Harvard Business School students cheer during their graduation ceremonies in Boston, Massachusetts following Harvard University's 358th Commencement June 4, 2009. (AFP Photo)
Some of the most prestigious US learning institutions have been hit hard after having shifted in recent years from a conservative strategy into riskier bets such as commodities, real estate and private equity ventures outside traditional markets.
Harvard University has acknowledged its endowment tumbled 27 percent in the 2008-2009 fiscal year to 26 billion dollars. Ivy League rival Yale University lost 30 percent over the same period, leaving its balance at 16 billion dollars.
The past year "marked the close of what was very likely the most challenging period in modern times for the financial markets as well as for the Harvard portfolio," said Jane Mendillo, who took over as president and chief executive of Harvard Management Company on July 1, 2008.
Some say that a growing number of universities, which either manage their own investments or hire outside firms, became too greedy during the heady days of the boom in stocks, real estate and other assets.
Schools like Harvard and Yale, the wealthiest universities, employed an aggressive strategy "which of course helped them in previous years and now are hurting them," said Eric Bailey, managing partner of the investment consulting firm CapTrust.
"They lost probably twice if not more than twice what the average college might have in the same time period... these are big numbers."
Bailey said wealthy, elite schools like Yale and Harvard "are going to be fine" and eventually recover their losses, but some others might be hurt more.
"There have been smaller schools that have followed the path of Harvard and Yale, and there have been schools with much smaller endowments that allocated heavily to alternative investments," he said. "So they may not recover."
Some universities stayed conservative despite the temptation to get higher returns. Thus, Columbia University, another Ivy League institution, limited its loss to 16 percent in the past year, a spokesman said.
According to research firm Wilshire Associates, the median loss for foundations and endowments in the 12 months to June 30 was 19.1 percent despite a first-quarter round of 10.6 percent.
Yale president Richard Levin said only a small fraction of the school endowment is invested in publicly traded securities, so the recent stock market rebound has not helped Yale.
"The bulk of our endowment remains invested in illiquid assets, which have not begun to recover their value."
The hefty losses, Levin said, deal a double-whammy to the endowment, which is used to help fund numerous programs and provide financial aid to students.
"When it becomes headline news that you have suffered such substantial losses, it actually inhibits donors," he said.
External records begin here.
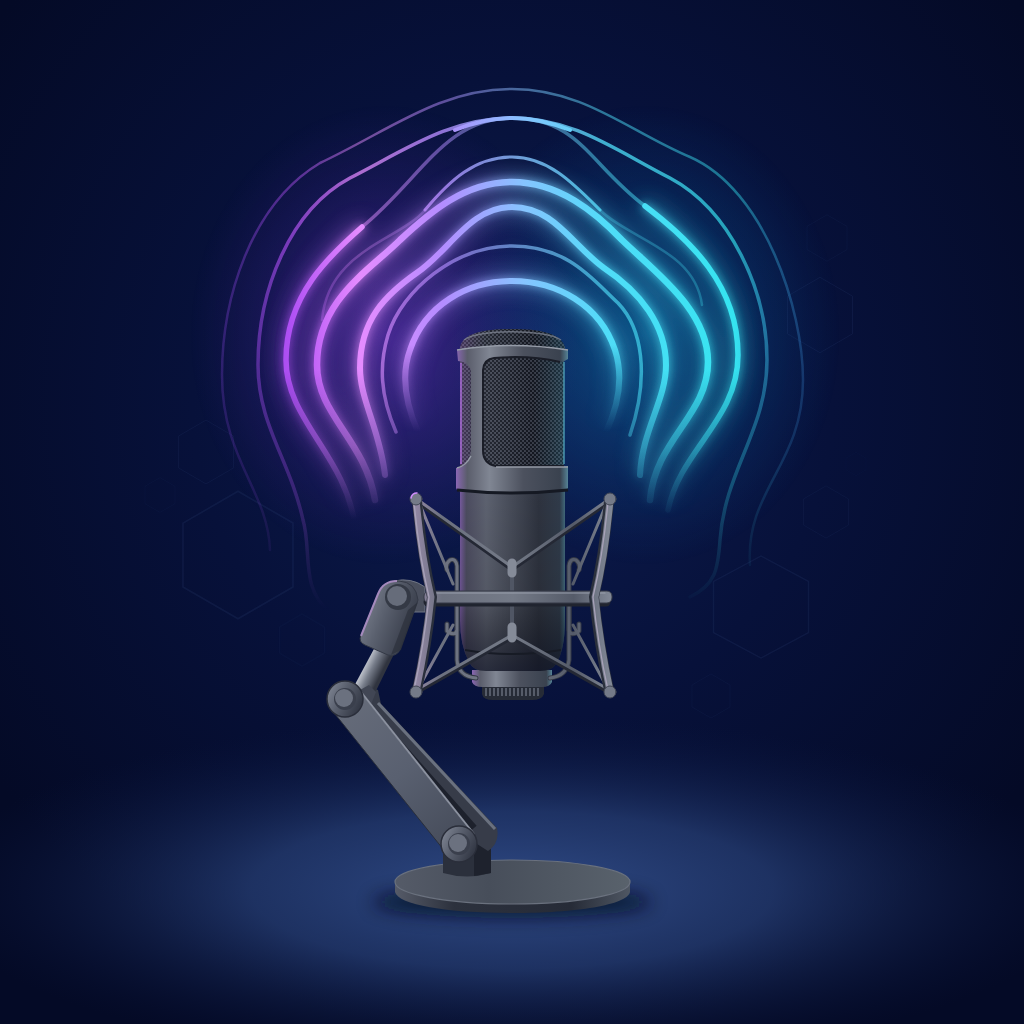
<!DOCTYPE html>
<html lang="en">
<head>
<meta charset="utf-8">
<title>Studio microphone with sound waves</title>
<style>
:root{--night:#040a26;--navy:#0a1640;--floor:#263e74;--violet:#a04cf0;--pink:#e58cff;--sky:#8fb4ff;--cyan:#35e4f0;--steel:#5b606f;--steel-light:#858b9a;--steel-mid:#474c5a;--steel-dark:#262a36;--ink:#141722}
html,body{margin:0;height:100%;overflow:hidden;background:var(--night)}
svg{display:block;width:1024px;height:1024px}
.wave{fill:none;stroke:url(#spectrum);stroke-linecap:round}
.hexes{fill:none;stroke:#3b5288;stroke-width:1.5;opacity:.16}
.wire{fill:none;stroke-linecap:round;stroke-linejoin:round}
</style>
</head>
<body>
<svg viewBox="0 0 1024 1024" role="img" aria-label="Studio microphone on a desk arm with glowing sound waves">
<defs>
<radialGradient id="backdrop" gradientUnits="userSpaceOnUse" cx="512" cy="400" r="640">
<stop offset="0" stop-color="#0d1d50"/><stop offset=".5" stop-color="#07113a"/><stop offset="1" stop-color="var(--night)"/>
</radialGradient>
<radialGradient id="floor-light">
<stop offset="0" stop-color="#304b86"/><stop offset=".45" stop-color="var(--floor)" stop-opacity=".75"/><stop offset="1" stop-color="#0a1640" stop-opacity="0"/>
</radialGradient>
<radialGradient id="violet-haze"><stop offset="0" stop-color="#7a35d8" stop-opacity=".5"/><stop offset="1" stop-color="#4a20a0" stop-opacity="0"/></radialGradient>
<radialGradient id="cyan-haze"><stop offset="0" stop-color="#1090c8" stop-opacity=".5"/><stop offset="1" stop-color="#0850a0" stop-opacity="0"/></radialGradient>
<linearGradient id="spectrum" gradientUnits="userSpaceOnUse" x1="220" y1="0" x2="804" y2="0">
<stop offset="0" stop-color="#7a3fd0"/><stop offset=".12" stop-color="#b050f4"/><stop offset=".24" stop-color="var(--pink)"/><stop offset=".38" stop-color="#b48cff"/><stop offset=".52" stop-color="#86c4ff"/><stop offset=".66" stop-color="#50dcf8"/><stop offset=".88" stop-color="var(--cyan)"/><stop offset="1" stop-color="#3a86d0"/>
</linearGradient>
<linearGradient id="fade-short" gradientUnits="userSpaceOnUse" x1="0" y1="345" x2="0" y2="432"><stop offset="0" stop-color="#fff"/><stop offset="1" stop-color="#000"/></linearGradient>
<linearGradient id="fade-mid" gradientUnits="userSpaceOnUse" x1="0" y1="370" x2="0" y2="520"><stop offset="0" stop-color="#fff"/><stop offset=".5" stop-color="#999"/><stop offset="1" stop-color="#000"/></linearGradient>
<linearGradient id="fade-long" gradientUnits="userSpaceOnUse" x1="0" y1="120" x2="0" y2="610"><stop offset="0" stop-color="#fff"/><stop offset=".45" stop-color="#aaa"/><stop offset=".75" stop-color="#555"/><stop offset="1" stop-color="#000"/></linearGradient>
<mask id="short-mask" maskUnits="userSpaceOnUse" x="0" y="0" width="1024" height="1024"><rect width="1024" height="1024" fill="url(#fade-short)"/></mask>
<mask id="mid-mask" maskUnits="userSpaceOnUse" x="0" y="0" width="1024" height="1024"><rect width="1024" height="1024" fill="url(#fade-mid)"/></mask>
<mask id="long-mask" maskUnits="userSpaceOnUse" x="0" y="0" width="1024" height="1024"><rect width="1024" height="1024" fill="url(#fade-long)"/></mask>
<filter id="glow" filterUnits="userSpaceOnUse" x="150" y="30" width="724" height="640"><feGaussianBlur stdDeviation="11"/></filter>
<filter id="halo" filterUnits="userSpaceOnUse" x="150" y="30" width="724" height="640"><feGaussianBlur stdDeviation="4"/></filter>
<filter id="soft" x="-30%" y="-100%" width="160%" height="300%"><feGaussianBlur stdDeviation="9"/></filter>
<linearGradient id="body-metal">
<stop offset="0" stop-color="#765a9e"/><stop offset=".06" stop-color="#4c4c60"/><stop offset=".25" stop-color="#5d6270"/><stop offset=".45" stop-color="#4a4f5c"/><stop offset=".75" stop-color="#2e333f"/><stop offset=".95" stop-color="#303b4a"/><stop offset="1" stop-color="#41697c"/>
</linearGradient>
<linearGradient id="collar-metal">
<stop offset="0" stop-color="#8a66b4"/><stop offset=".1" stop-color="#5a5d6b"/><stop offset=".3" stop-color="#808693"/><stop offset=".6" stop-color="#4c515e"/><stop offset=".93" stop-color="#3a424f"/><stop offset="1" stop-color="#558296"/>
</linearGradient>
<linearGradient id="grille-shade">
<stop offset="0" stop-color="#7d5a9c" stop-opacity=".5"/><stop offset=".25" stop-color="#555b68" stop-opacity=".25"/><stop offset=".7" stop-color="#10131c" stop-opacity=".3"/><stop offset="1" stop-color="#2d6074" stop-opacity=".45"/>
</linearGradient>
<linearGradient id="body-shade" x2="0" y2="1"><stop offset="0" stop-color="#000" stop-opacity="0"/><stop offset=".6" stop-color="#000" stop-opacity=".1"/><stop offset="1" stop-color="#06091a" stop-opacity=".6"/></linearGradient>
<linearGradient id="arm-metal" x2="1" y2=".5"><stop offset="0" stop-color="#868c9a"/><stop offset=".5" stop-color="#5a606e"/><stop offset="1" stop-color="#353a47"/></linearGradient>
<linearGradient id="beam-metal" gradientUnits="userSpaceOnUse" x1="345" y1="700" x2="460" y2="845"><stop offset="0" stop-color="#666c7a"/><stop offset=".5" stop-color="#596070"/><stop offset="1" stop-color="#454b59"/></linearGradient>
<linearGradient id="chrome" gradientUnits="userSpaceOnUse" x1="357" y1="662" x2="381" y2="674"><stop offset="0" stop-color="#5d6270"/><stop offset=".3" stop-color="#c3c7d0"/><stop offset=".6" stop-color="#777d8a"/><stop offset="1" stop-color="#30343f"/></linearGradient>
<linearGradient id="base-top"><stop offset="0" stop-color="#555b68"/><stop offset=".4" stop-color="#474e5a"/><stop offset="1" stop-color="#59626c"/></linearGradient>
<linearGradient id="base-edge"><stop offset="0" stop-color="#565b68"/><stop offset=".25" stop-color="#2c313d"/><stop offset=".75" stop-color="#262b37"/><stop offset="1" stop-color="#4f5763"/></linearGradient>
<linearGradient id="cradle" gradientUnits="userSpaceOnUse" x1="412" y1="0" x2="614" y2="0"><stop offset="0" stop-color="#9689a8"/><stop offset=".15" stop-color="#6c717f"/><stop offset=".5" stop-color="#747a87"/><stop offset=".8" stop-color="#555b69"/><stop offset="1" stop-color="#858c9a"/></linearGradient>
<pattern id="mesh" width="4" height="4" patternUnits="userSpaceOnUse"><rect width="4" height="4" fill="#4c515e"/><circle cx="1" cy="1" r="1.2" fill="#12151e"/><circle cx="3" cy="3" r="1.2" fill="#12151e"/></pattern>
<polygon id="hex" points="-50,-29 0,-58 50,-29 50,29 0,58 -50,29"/>
<g id="inner-wave"><path class="wave" stroke-width="6" d="M418 432C404 400 402 372 410 350C425 305 467 281 512 281S600 305 615 350C622 372 621 400 606 432"/></g>
<g id="bold-waves" class="wave">
<path stroke-width="6" d="M385 475C380 430 360 400 360 368C360 320 385 295 418 272C450 250 470 207 512 207S572 245 604 268C640 292 666 325 666 365C666 400 642 430 640 475"/>
<path stroke-width="6.5" d="M375 500C365 440 317 415 317 365C317 300 370 270 400 240C430 212 465 182 512 182S595 212 622 240C655 272 708 310 708 362C708 415 655 440 650 500"/>
<path stroke-width="5.5" d="M355 525C345 455 286 420 286 360C286 295 330 255 362 227"/>
<path stroke-width="5.5" d="M668 510C680 450 738 420 738 355C738 285 690 240 645 206"/>
</g>
<g id="joint"><circle r="18" fill="url(#arm-metal)" stroke="#2a2e3a" stroke-width="1.5"/><circle r="11" fill="#3a3f4c"/><circle cx="-1" cy="-1" r="9" fill="#6b717f"/></g>
</defs>

<g id="background">
<rect width="1024" height="1024" fill="url(#backdrop)"/>
<ellipse cx="512" cy="890" rx="580" ry="175" fill="url(#floor-light)"/>
<g class="hexes">
<use href="#hex" transform="translate(238 555) scale(1.1)"/><use href="#hex" transform="translate(761 607) scale(.95 .88)"/><use href="#hex" transform="translate(826 512) scale(.45)"/><use href="#hex" transform="translate(206 452) scale(.55)"/><use href="#hex" transform="translate(160 495) scale(.3)"/><use href="#hex" transform="translate(302 640) scale(.45)"/><use href="#hex" transform="translate(827 238) scale(.4)"/><use href="#hex" transform="translate(711 696) scale(.38)"/><use href="#hex" transform="translate(856 464) scale(.2)"/><use href="#hex" transform="translate(820 315) scale(.65)"/>
</g>
</g>

<g id="sound-waves">
<ellipse cx="385" cy="335" rx="195" ry="230" fill="url(#violet-haze)"/>
<ellipse cx="645" cy="335" rx="195" ry="230" fill="url(#cyan-haze)"/>
<g mask="url(#short-mask)">
<use href="#inner-wave" filter="url(#glow)"/><use href="#inner-wave" filter="url(#halo)" opacity=".8"/><use href="#inner-wave"/>
</g>
<g mask="url(#mid-mask)">
<use href="#bold-waves" filter="url(#glow)"/><use href="#bold-waves" filter="url(#halo)" opacity=".8"/><use href="#bold-waves"/>
<path class="wave" stroke-width="3.5" opacity=".65" d="M396 432C380 395 379 365 388 335C402 290 455 246 512 246S594 281 618 303C642 328 650 375 630 435"/>
<path class="wave" stroke-width="3" opacity=".8" d="M425 210C450 180 475 157 512 157S575 185 600 210"/>
<path class="wave" stroke-width="2.5" opacity=".3" d="M322 320C328 250 400 240 425 210M600 210C630 240 695 250 702 305"/>
<path class="wave" stroke-width="3.5" opacity=".5" d="M362 227C420 180 445 118 512 118S590 165 645 206"/>
</g>
<g mask="url(#long-mask)">
<path class="wave" stroke-width="3.5" opacity=".8" d="M330 612C300 590 312 550 303 520C290 460 258 425 258 365C258 290 290 210 350 178C405 150 450 118 512 118S615 150 670 178C730 210 767 290 767 360C767 430 725 470 720 540C718 570 715 585 690 597"/>
<path class="wave" stroke-width="4" d="M455 130Q485 118 512 118T570 130"/>
<path class="wave" stroke-width="2.5" opacity=".5" d="M270 550C268 490 222 460 222 375C222 300 250 205 320 163C390 130 440 89 512 89S630 132 690 157C765 190 803 310 803 380C803 465 745 490 750 565"/>
</g>
</g>

<g id="stand">
<ellipse cx="512" cy="902" rx="140" ry="16" fill="#050b22" opacity=".75" filter="url(#soft)"/>
<path d="M395 881V892C398 905 448 913 512 913S627 905 630 892V881Z" fill="url(#base-edge)"/>
<ellipse cx="512.5" cy="882" rx="117.5" ry="22" fill="url(#base-top)" stroke="#6a717e" stroke-width="1.2"/>
<path d="M443 838H491V873Q467 880 443 873Z" fill="#2b303c"/>
<path d="M474 842L491 836V873L474 876Z" fill="#1e222d"/>
<path d="M366 686L378 690L381 704L497 828Q500 843 488 851L474 842L361 708Z" fill="#373c49"/>
<path d="M378 703L495 829" stroke="#6a717f" stroke-width="3"/>
<path d="M371 712L474 828" stroke="#1d212c" stroke-width="7"/>
<path d="M375 647L352 690L371 701L395 652Z" fill="url(#chrome)"/>
<path d="M360 690L369 685L376 692L370 707Z" fill="#414654"/>
<path d="M331 709L443 849Q462 860 475 836L359 690Z" fill="url(#beam-metal)" stroke="#2a2f3a" stroke-width="1"/>
<path d="M361 692L474 834" stroke="#8b919f" stroke-width="2"/>
<use href="#joint" x="345" y="699"/>
<use href="#joint" x="459" y="844"/>
<path d="M394 581Q411 577 425 587V612H408L390 608Z" fill="#4a4f5d" stroke="#6f7584"/>
<path d="M378 594Q383 580 399 581Q416 582 418 600L400 650Q396 657 388 655L365 645Q358 642 361 635Z" fill="url(#arm-metal)" stroke="#343946"/>
<path d="M361 636L378 594Q383 581 397 581" fill="none" stroke="#a58abd" stroke-width="2"/>
<path d="M408 610L418 602L401 650L391 655Z" fill="#2a2e3a" opacity=".65"/>
<circle cx="398" cy="597" r="13" fill="#343945"/><circle cx="397" cy="596" r="10" fill="#666c7a"/>
</g>

<g id="microphone">
<path d="M482 682H544V694Q542 700 532 700H493Q483 700 482 694Z" fill="#262b36"/>
<path d="M485 692H541" stroke="#565c69" stroke-width="8" stroke-dasharray="2 2"/>
<path d="M472 670H552V682Q550 687 542 687H482Q474 687 472 682Z" fill="url(#collar-metal)"/>
<path id="barrel" d="M460 488H565V620Q565 650 556 664Q552 671 540 671H486Q473 671 469 662Q460 645 460 620Z" fill="url(#body-metal)"/>
<path d="M460 488H565V620Q565 650 556 664Q552 671 540 671H486Q473 671 469 662Q460 645 460 620Z" fill="url(#body-shade)"/>
<path d="M465 650Q512 658 561 650" fill="none" stroke="#171b25" stroke-width="2"/>
<path d="M460 348C462 333 485 329 512 329S562 333 565 348V360H460Z" fill="url(#mesh)"/>
<path d="M460 348C462 333 485 329 512 329S562 333 565 348V360H460Z" fill="url(#grille-shade)"/>
<path d="M464 340C478 329 545 329 561 340" fill="none" stroke="#858b99" stroke-width="1.5" opacity=".7"/>
<rect x="460" y="357" width="104" height="112" fill="url(#mesh)"/>
<rect x="460" y="357" width="104" height="112" fill="url(#grille-shade)"/>
<path d="M457 350Q512 341 568 350V359Q564 362 560 362Q530 355 494 358Q484 359 483 370V450Q483 464 496 466H568V488Q566 492 560 492H464Q457 492 456 488V468Q470 466 471 450V372Q470 362 458 361Z" fill="url(#collar-metal)"/>
<path d="M560 362Q530 355 494 358Q484 359 483 370V450Q483 464 496 466H564" fill="none" stroke="#1a1d27" stroke-width="2"/>
<path d="M457 350Q512 341 568 350M457 468Q466 466 471 456M496 467H568" fill="none" stroke="#969ca8" stroke-width="1.4"/>
<path d="M457 490Q512 496 568 490" fill="none" stroke="#151923" stroke-width="3"/>
<path d="M461 363V464" stroke="#b06ee0" stroke-width="2" opacity=".7"/>
<path d="M564 362V464" stroke="#4d9db5" stroke-width="2" opacity=".7"/>
</g>

<g id="shock-mount" class="wire" stroke="url(#cradle)">
<g stroke="#343946" stroke-width="5">
<path d="M457 604V660Q458 676 476 678M569 604V660Q567 676 550 678"/>
<path d="M457 606V566Q456 558 450 560Q445 564 447 570M569 606V566Q570 558 576 560Q581 564 579 570"/>
<path d="M457 606V630Q455 637 447 631V624M569 606V630Q571 637 579 631V624"/>
</g>
<g stroke-width="3">
<path d="M457 604V660Q458 676 476 678M569 604V660Q567 676 550 678M457 606V566Q456 558 450 560Q445 564 447 570M569 606V566Q570 558 576 560Q581 564 579 570M457 606V630Q455 637 447 631V624M569 606V630Q571 637 579 631V624"/>
</g>
<g stroke="#242834" stroke-width="5"><path d="M418 502L512 569L608 502M418 691L512 637L608 691"/></g>
<path stroke-width="3" d="M418 500L512 567L608 500M418 689L512 635L608 689M418 500L453 584M608 500L573 584M418 689L453 625M608 689L573 625"/>
<path d="M512 568V638" stroke="#505664" stroke-width="4"/>
<path d="M512 563V573M512 627V638" stroke="#858b98" stroke-width="9"/>
<path d="M428 602H606" stroke="#20242f" stroke-width="9"/>
<rect x="424" y="591" width="188" height="12" rx="5" fill="url(#cradle)" stroke="#343946" stroke-width="1"/>
<path d="M430 593H605" stroke="#9aa0ad" stroke-width="1.2"/>
<path stroke="#2b303c" stroke-width="10" d="M417 501Q422 555 432 597Q427 645 417 690M609 501Q604 555 594 597Q599 645 609 690"/>
<path stroke-width="7" d="M416 500Q421 555 431 597Q426 645 416 691M610 500Q605 555 595 597Q600 645 610 691"/>
<path stroke="#a8a2b9" stroke-width="1.3" d="M414 502Q419 555 429 597Q424 645 414 690M608 502Q603 555 593 597Q598 645 608 690"/>
<g fill="#747a88" stroke="#434856" stroke-width="1"><circle cx="416" cy="499" r="6"/><circle cx="610" cy="499" r="6"/><circle cx="416" cy="692" r="6"/><circle cx="610" cy="692" r="6"/></g>
<path d="M411 498Q412 493 417 493" stroke="#cf8cff" stroke-width="1.5"/>
</g>
</svg>
</body>
</html>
Burton Weisbrod, economics professor at Northwestern University, said school endowments are learning the lessons of other investment managers about risk and reward.
"I do not attribute (the losses) to either dishonesty or bad management; it's the inevitable price of taking on more risk," he said.
"The wealthy schools of the country have over a period of a decade a substantially higher average rate of return in their investment. The way they got these higher returns was to get into riskier investments, that means more volatility. This is a terrible year for them, but they had a lot of very good years."